Bill Lentsch, a veteran Northwest executive, is Delta’s senior vice president of airport customer service and cargo operations. In that role, he’s responsible for Delta’s in-airport customer service and operations and about 25,000 employees across the airline. In the years following the merger, he was based in the Twin Cities as a senior vice president of Minnesota operations. Lentsch holds degrees from the University of Minnesota and the University of St. Thomas.
When Anderson was searching for a successor for Ben Hirst, who had served as general counsel for Northwest and chief legal officer for Delta, he selected someone with Minnesota roots. Peter Carter, a prominent attorney from Dorsey & Whitney in Minneapolis, was named in June as Delta’s chief legal officer. Carter is a 1991 graduate of the University of Minnesota Law School.
Delta expands through international opportunities: Like many large and small Minnesota companies, Delta is building its business by identifying and seizing opportunities in the global marketplace. Northwest was an especially strong merger partner for Delta, in large part because of its Asia routes and joint venture with KLM Royal Dutch Airlines.
In his conference call comments about Delta’s third-quarter performance, Anderson said that Delta had increased its stake in GOL Airways in Brazil and entered into a long-term, exclusive partnership with China Eastern to build a hub in Shanghai.
“Delta is quite unique in these investment strategies,” Anderson said. “We are the only U.S. carrier with equity investments, coupled with long-term joint ventures and commercial cooperation, with airlines in Asia, the United Kingdom and Latin America.”
During his Minneapolis speech last year, Anderson noted the Twin Cities has the highest per capita concentration of corporate headquarters among major U.S. metro areas. Those corporations are key customers for Delta’s international routes.
Delta’s pre-tax income of $2.2 billion in the third quarter was in stark contrast to the financial woes of a decade ago that sent Delta and Northwest into bankruptcy. Delta’s financial success goes well beyond the steep decline in oil prices this year.
Delta, like its peers United and American, has pricing power in a consolidated marketplace. While the airline industry previously behaved like a commodity business — in which airlines followed each other on fares, fleet plans and frequent flyer programs — Delta has elected to chart its own course.
Its contrarian behavior has surfaced when purchasing an oil refinery, dropping out of the Airlines for America trade group and retrofitting old airplanes.
Veteran Northwest Airlines employees took pride in running a reliable airline. When it comes to achieving operational excellence, the blended Northwest and Delta work force is hitting Delta’s goals.
In a November message to Delta employees, Anderson reported that Delta had completed nearly all of its October flights. “For the entire month we had just 32 cancellations out of 85,998 mainline flights,” Anderson said. “American and United can only dream about that.”

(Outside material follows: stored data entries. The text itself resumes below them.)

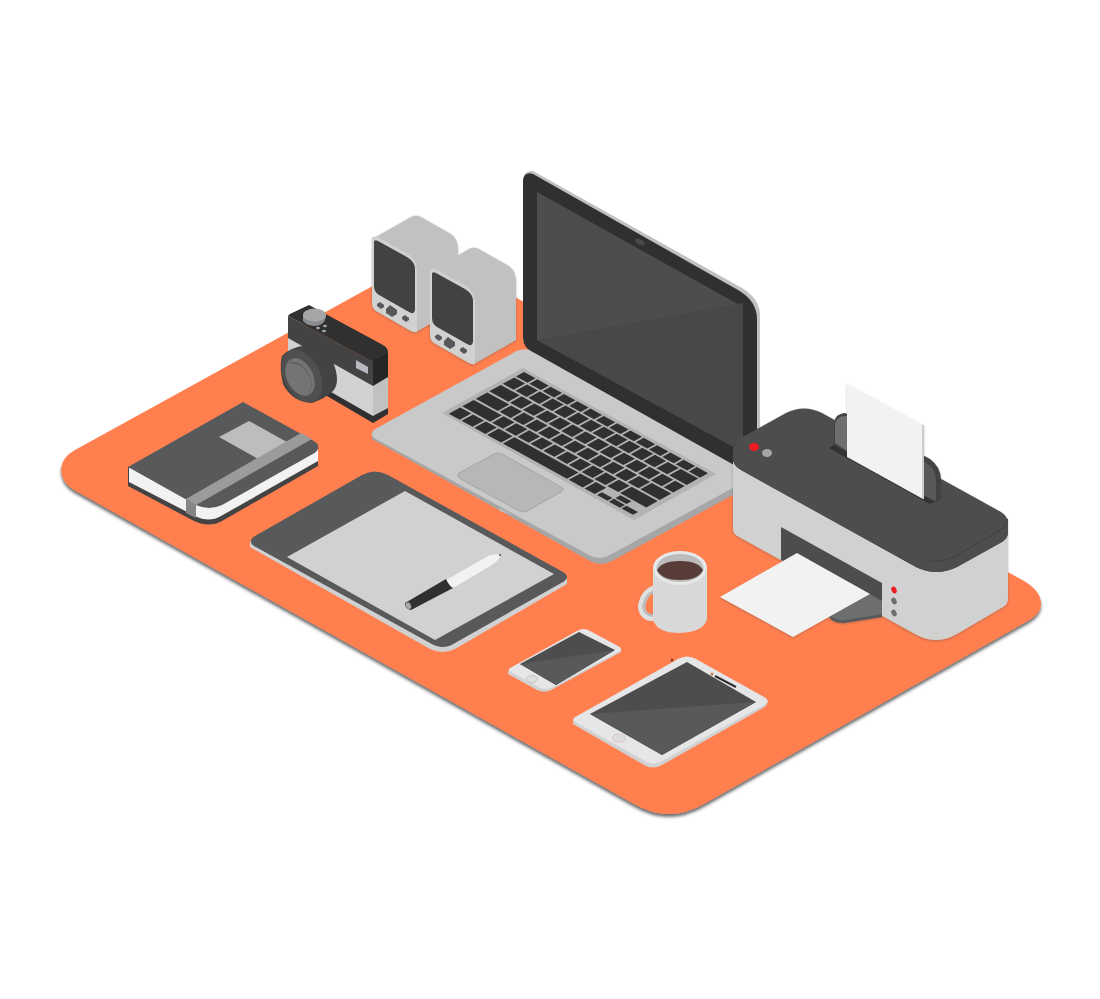
<!DOCTYPE html>
<html lang="en">
<head>
<meta charset="utf-8">
<title>Isometric desk workspace</title>
<style>
:root{--paper:#fff;--mat:#ff7f50;--ink:#303030;--dark:#4d4d4d;--slate:#58595b;--deep:#434343;--screen-low:#48484a;--mid:#6d6e6e;--steel:#a6a6a6;--silver:#c9c9c9;--side:#c1c1c1;--light:#d1d1d1;--pale:#e6e6e8;--white:#f2f2f2;--red:#ed1c24;--coffee:#583c38}
html,body{margin:0;height:100%;overflow:hidden;background:var(--paper)}
svg{display:block;width:1100px;height:999px}
.mat{fill:var(--mat)}.ink{fill:var(--ink)}.dark{fill:var(--dark)}.slate{fill:var(--slate)}.deep{fill:var(--deep)}
.low{fill:var(--screen-low)}.mid{fill:var(--mid)}.steel{fill:var(--steel)}.silver{fill:var(--silver)}.side{fill:var(--side)}
.light{fill:var(--light)}.pale{fill:var(--pale)}.white{fill:var(--white)}.red{fill:var(--red)}.coffee{fill:var(--coffee)}
.keys line{stroke:var(--ink);stroke-width:11.5}
</style>
</head>
<body>
<svg viewBox="0 0 1100 999" role="img" aria-label="Isometric desk with laptop, printer, camera, speakers, notebook, drawing tablet, mug, phone and tablet">
<defs>
  <filter id="mat-shadow" x="-5%" y="-5%" width="110%" height="110%"><feDropShadow dx="0" dy="3" stdDeviation="1.5" flood-color="#222" flood-opacity=".65"/></filter>
  <filter id="soft-shadow" x="-10%" y="-10%" width="120%" height="120%"><feDropShadow dx="0" dy="1" stdDeviation="1" flood-color="#444" flood-opacity=".35"/></filter>
  <g id="speaker">
    <path class="side" d="M372 239L411 217Q416 214 421 217L451 234Q458 239 458 249V308L416 332L400 290Z"/>
    <path class="light" d="M372 238Q374 235 379 238L408 254Q417 260 417 270V332Q414 333 409 330L376 311Q372 308 372 303Z"/>
    <path class="deep" d="M374 242Q374 239 378 241L407 257Q415 262 415 269V310Q414 315 409 312L379 295Q374 292 374 286Z"/>
    <g class="slate">
      <path d="M377 304L380 302L384 305V307L381 309L377 306Z"/>
      <path d="M386 309L390 305L397 310V314L392 317L386 313Z"/>
      <path d="M402 317L405 315L409 318V320L406 322L402 319Z"/>
    </g>
  </g>
</defs>

<g id="desk-mat" filter="url(#mat-shadow)">
  <path class="mat" d="M75 450L418 261Q445 247 472 273L1024 581Q1041 591 1041 604Q1041 614 1026 622L704 804Q669 824 634 804L74 490Q61 482 61 469Q62 457 75 450Z"/>
</g>

<g id="speakers" filter="url(#soft-shadow)">
  <use href="#speaker"/>
  <use href="#speaker" x="58" y="32"/>
</g>

<g id="camera">
  <path class="light" d="M288 330L374 384L388 376V412L373 420L288 372Z"/>
  <path class="side" d="M373 383L388 375V412L373 420Z"/>
  <path class="ink" d="M310 380L373 416L388 408V414L373 423L310 386Z"/>
  <path class="deep" d="M288 316L373 362V386L288 338Z"/>
  <path class="ink" d="M288 316Q289 314 292 313L309 305L383 345Q388 348 388 352L373 362Z"/>
  <path d="M373 361L388 352V377L373 386Z" fill="#262626"/>
  <path d="M356 360L368 367V374L356 368Z" fill="#b9bbc0"/>
  <path d="M303 315V321Q309 328 320 325Q326 322 326 315Z" fill="#8a8c8f"/>
  <ellipse class="steel" cx="314.500" cy="315" rx="11.500" ry="6.500"/>
  <g class="steel"><ellipse cx="318" cy="328" rx="2" ry="1.300"/><ellipse cx="324" cy="331" rx="2" ry="1.300"/><ellipse cx="325" cy="326" rx="2" ry="1.300"/></g>
  <path class="deep" d="M282 356Q288 348 307 345Q324 345 333 362Q341 382 333 391Q326 398 312 403Q292 402 283 384Q279 367 282 356Z"/>
  <ellipse cx="302" cy="376" rx="18" ry="28" transform="rotate(-27 302 376)" fill="#505050"/>
  <ellipse cx="300" cy="377" rx="13" ry="20" transform="rotate(-27 300 377)" fill="#747474"/>
  <path d="M288 363Q300 358 309 374Q315 388 307 395Q316 383 305 370Q297 362 288 363Z" fill="#616161"/>
</g>

<g id="notebook">
  <path class="deep" d="M128 467V486L194 521Q209 528 222 521L318 466V446Z"/>
  <path class="white" d="M129 468V482L195 516Q209 523 221 516L318 461V447L240 470Z"/>
  <path class="slate" d="M128 467L243 402L312 440Q320 444 318 449Q317 452 311 455L222 505Q209 511 196 505Z"/>
  <path d="M219 437L249 421L287 442L258 459Z" fill="#bdbdbd"/>
  <path d="M186 499L301 433L312 439L196 505Z" fill="#9b9b9b"/>
  <path d="M186 499L196 505V518L186 513Z" fill="#858585"/>
</g>

<g id="laptop">
  <path class="steel" d="M372 433V439L590 561Q600 567 612 561L742 490V478Z"/>
  <path class="silver" d="M377 428L513 353Q524 346 536 352L748 468L742 483L610 555Q600 561 589 555L376 439Q367 434 377 428Z"/>
  <path class="side" d="M499 508L512 515L500 511Z"/>
  <path class="side" d="M523 180Q523 171 533 171L742 288Q760 299 760 315V458H745L523 342Z"/>
  <path class="ink" d="M523 181Q524 171 533 174L738 290Q757 301 757 319V470L734 465L531 351Q523 347 523 337Z"/>
  <path class="dark" d="M537 192L743 307V452L537 340Z"/>
  <path class="low" d="M537 340L743 303V452Z"/>
  <ellipse cx="640" cy="242" rx="5" ry="2.500" transform="rotate(28 640 242)" fill="#494949"/>
  <path d="M442 413L523 368L716 474L634 520Z" fill="#b3b3b3"/>
  <g class="keys" transform="matrix(1 .55 -1 .555 524 372)">
    <line x1="0" y1="4" x2="184" y2="4" stroke-dasharray="11.500 1.800" style="stroke-width:8"/>
    <line x1="0" y1="15.500" x2="184" y2="15.500" stroke-dasharray="11 1.800 11 1.800 11 1.800 11 1.800 11 1.800 11 1.800 11 1.800 11 1.800 11 1.800 11 1.800 11 1.800 11 1.800 11 1.800 30"/>
    <line x1="0" y1="29" x2="184" y2="29" stroke-dasharray="19 1.800 11 1.800 11 1.800 11 1.800 11 1.800 11 1.800 11 1.800 11 1.800 11 1.800 11 1.800 11 1.800 11 1.800 11 1.800 30"/>
    <line x1="0" y1="42.500" x2="184" y2="42.500" stroke-dasharray="22 1.800 11 1.800 11 1.800 11 1.800 11 1.800 11 1.800 11 1.800 11 1.800 11 1.800 11 1.800 11 1.800 11 1.800 30 1.800"/>
    <line x1="0" y1="56" x2="184" y2="56" stroke-dasharray="28 1.800 11 1.800 11 1.800 11 1.800 11 1.800 11 1.800 11 1.800 11 1.800 11 1.800 11 1.800 11 1.800 40"/>
    <line x1="0" y1="69.500" x2="146" y2="69.500" stroke-dasharray="11 1.800 11 1.800 11 1.800 14 1.800 64 1.800 14 1.800 11 1.800"/>
    <g class="ink"><path d="M148 70h10.500v5h-10.500zM160 70h11v5h-11zM172.500 70h11.500v5h-11.500zM160 63.500h11v5h-11z"/></g>
  </g>
  <path d="M459 473L494 454Q498 452 502 454L561 487Q565 489 561 492L527 511Q523 513 519 511L459 478Q456 475 459 473Z" fill="#b7b7b7" stroke="#a5a5a5"/>
</g>

<g id="drawing-tablet">
  <path class="light" d="M250 541V547L430 649Q443 655 455 649L567 584V577Z"/>
  <path class="slate" d="M255 536L362 475Q375 468 388 475L563 572Q571 577 563 582L455 643Q443 651 430 643L254 546Q247 541 255 536Z"/>
  <path class="light" d="M287 557L405 491L554 574L435 640Z"/>
  <path class="white" d="M446 580L488 556Q496 553 501 555Q498 561 492 565L453 588Q449 585 446 580Z"/>
  <path class="ink" d="M405 603L446 579Q449 586 453 588L411 610Q405 609 405 603Z"/>
  <ellipse class="steel" cx="408.500" cy="606" rx="2.500" ry="3.500" transform="rotate(-25 408 606)"/>
  <circle class="dark" cx="500" cy="555" r="1"/>
</g>

<g id="printer" filter="url(#soft-shadow)">
  <path class="light" d="M733 450V529Q733 534 739 537L915 634Q936 646 957 634L1003 607Q1008 604 1008 599V522Z"/>
  <path class="deep" d="M733 445V460Q734 466 741 470L916 567Q936 577 957 567L1002 542Q1008 538 1008 532V519Z"/>
  <path class="dark" d="M739 439L786 413Q804 404 822 413L1001 512Q1013 520 1001 528L957 555Q936 567 915 557L740 460Q728 450 739 439Z"/>
  <path class="dark" d="M733 450V460Q734 466 741 470L916 567Q936 577 957 567L1002 542Q1008 538 1008 532V520L990 530L940 557L915 557Z"/>
  <path d="M1007 522Q1005 527 999 531L957 555Q945 562 930 561" fill="none" stroke="#3e3e3e"/>
  <path class="ink" d="M829 448L837 443L941 499L930 504Z"/>
  <path class="deep" d="M834 445V425Q834 414 845 413L930 459Q941 467 941 480V499L934 502Z"/>
  <path class="mid" d="M835 443V424Q837 415 847 416V451Z"/>
  <path d="M922 461Q936 466 936 482V501L922 494Z" fill="#595959"/>
  <path class="white" d="M847 384L923 425V499L847 457Z"/>
  <path d="M923 425V499" stroke="#ccc" stroke-width="2"/>
  <ellipse class="red" cx="754" cy="447" rx="5" ry="4"/>
  <ellipse class="steel" cx="767" cy="453" rx="5" ry="4"/>
  <path class="dark" d="M781 527L882 583V616L781 560Z"/>
  <path class="mid" d="M827 615L866 592L882 601V616L844 622Q836 622 832 620Z"/>
  <path class="slate" d="M828 615L836 619Q839 621 846 620L882 614V617L844 623Q836 623 832 620Z"/>
  <path class="white" d="M720 597L797 553L870 594L793 637Z"/>
  <g><ellipse class="red" cx="894" cy="590" rx="2.500" ry="3.500" transform="rotate(-25 894 590)"/><ellipse class="mid" cx="894" cy="601" rx="2.500" ry="3.500" transform="rotate(-25 894 601)"/><ellipse class="mid" cx="894" cy="613" rx="2.500" ry="3.500" transform="rotate(-25 894 613)"/></g>
</g>

<g id="coffee-mug">
  <path d="M664 588Q645 587 642 605Q641 621 663 617" fill="none" stroke="#bdbdbd" stroke-width="7"/>
  <path d="M661 586Q643 588 640 606Q641 619 654 619" fill="none" stroke="#e0e0e0" stroke-width="4"/>
  <path d="M653 568V619Q656 633 680 633Q704 632 707 619V568Z" fill="#d8d8d8"/>
  <ellipse cx="680" cy="568" rx="27" ry="17" fill="#e8e8e8"/>
  <ellipse cx="680" cy="568" rx="23.500" ry="14" fill="#bcbcbc"/>
  <path class="coffee" d="M657 570Q662 561 680 561Q698 561 703 570Q699 580 680 580Q661 580 657 570Z"/>
</g>

<g id="phone">
  <path class="light" d="M508 671V674L537 690Q545 694 553 689L621 652V649Z"/>
  <path class="pale" d="M512 667L577 631Q584 627 590 631L618 646Q624 649 618 652L553 687Q545 691 538 687L511 672Q506 669 512 667Z"/>
  <path class="dark" d="M520 664L579 632L615 650L556 685Z"/>
  <path class="slate" d="M520 664L615 650L556 685Z"/>
  <ellipse cx="532" cy="679" rx="5.500" ry="3.500" fill="#ddd" stroke="#c6c6c6"/>
</g>

<g id="tablet">
  <path class="light" d="M573 719V724L644 765Q653 770 662 765L763 708Q768 705 768 700Z"/>
  <path class="pale" d="M577 716L678 659Q687 654 696 659L764 697Q771 701 764 705L662 761Q653 766 645 761L577 723Q570 719 577 716Z"/>
  <path class="dark" d="M590 714L687 662L756 702L662 755Z"/>
  <path class="slate" d="M590 714L756 702L662 755Z"/>
  <path d="M715 676L736 687" stroke="#303030" stroke-width="2"/>
  <circle cx="712" cy="674" r="1.500" fill="#c9765a"/>
  <circle cx="672" cy="660" r="1.500" fill="#8a3b20"/>
  <ellipse cx="619" cy="738" rx="6.500" ry="4" fill="#ddd" stroke="#dcc3cb"/>
</g>
</svg>
</body>
</html>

Liz Fedor is a Twin Cities-based journalist who covered the airline industry for seven years for the Star Tribune.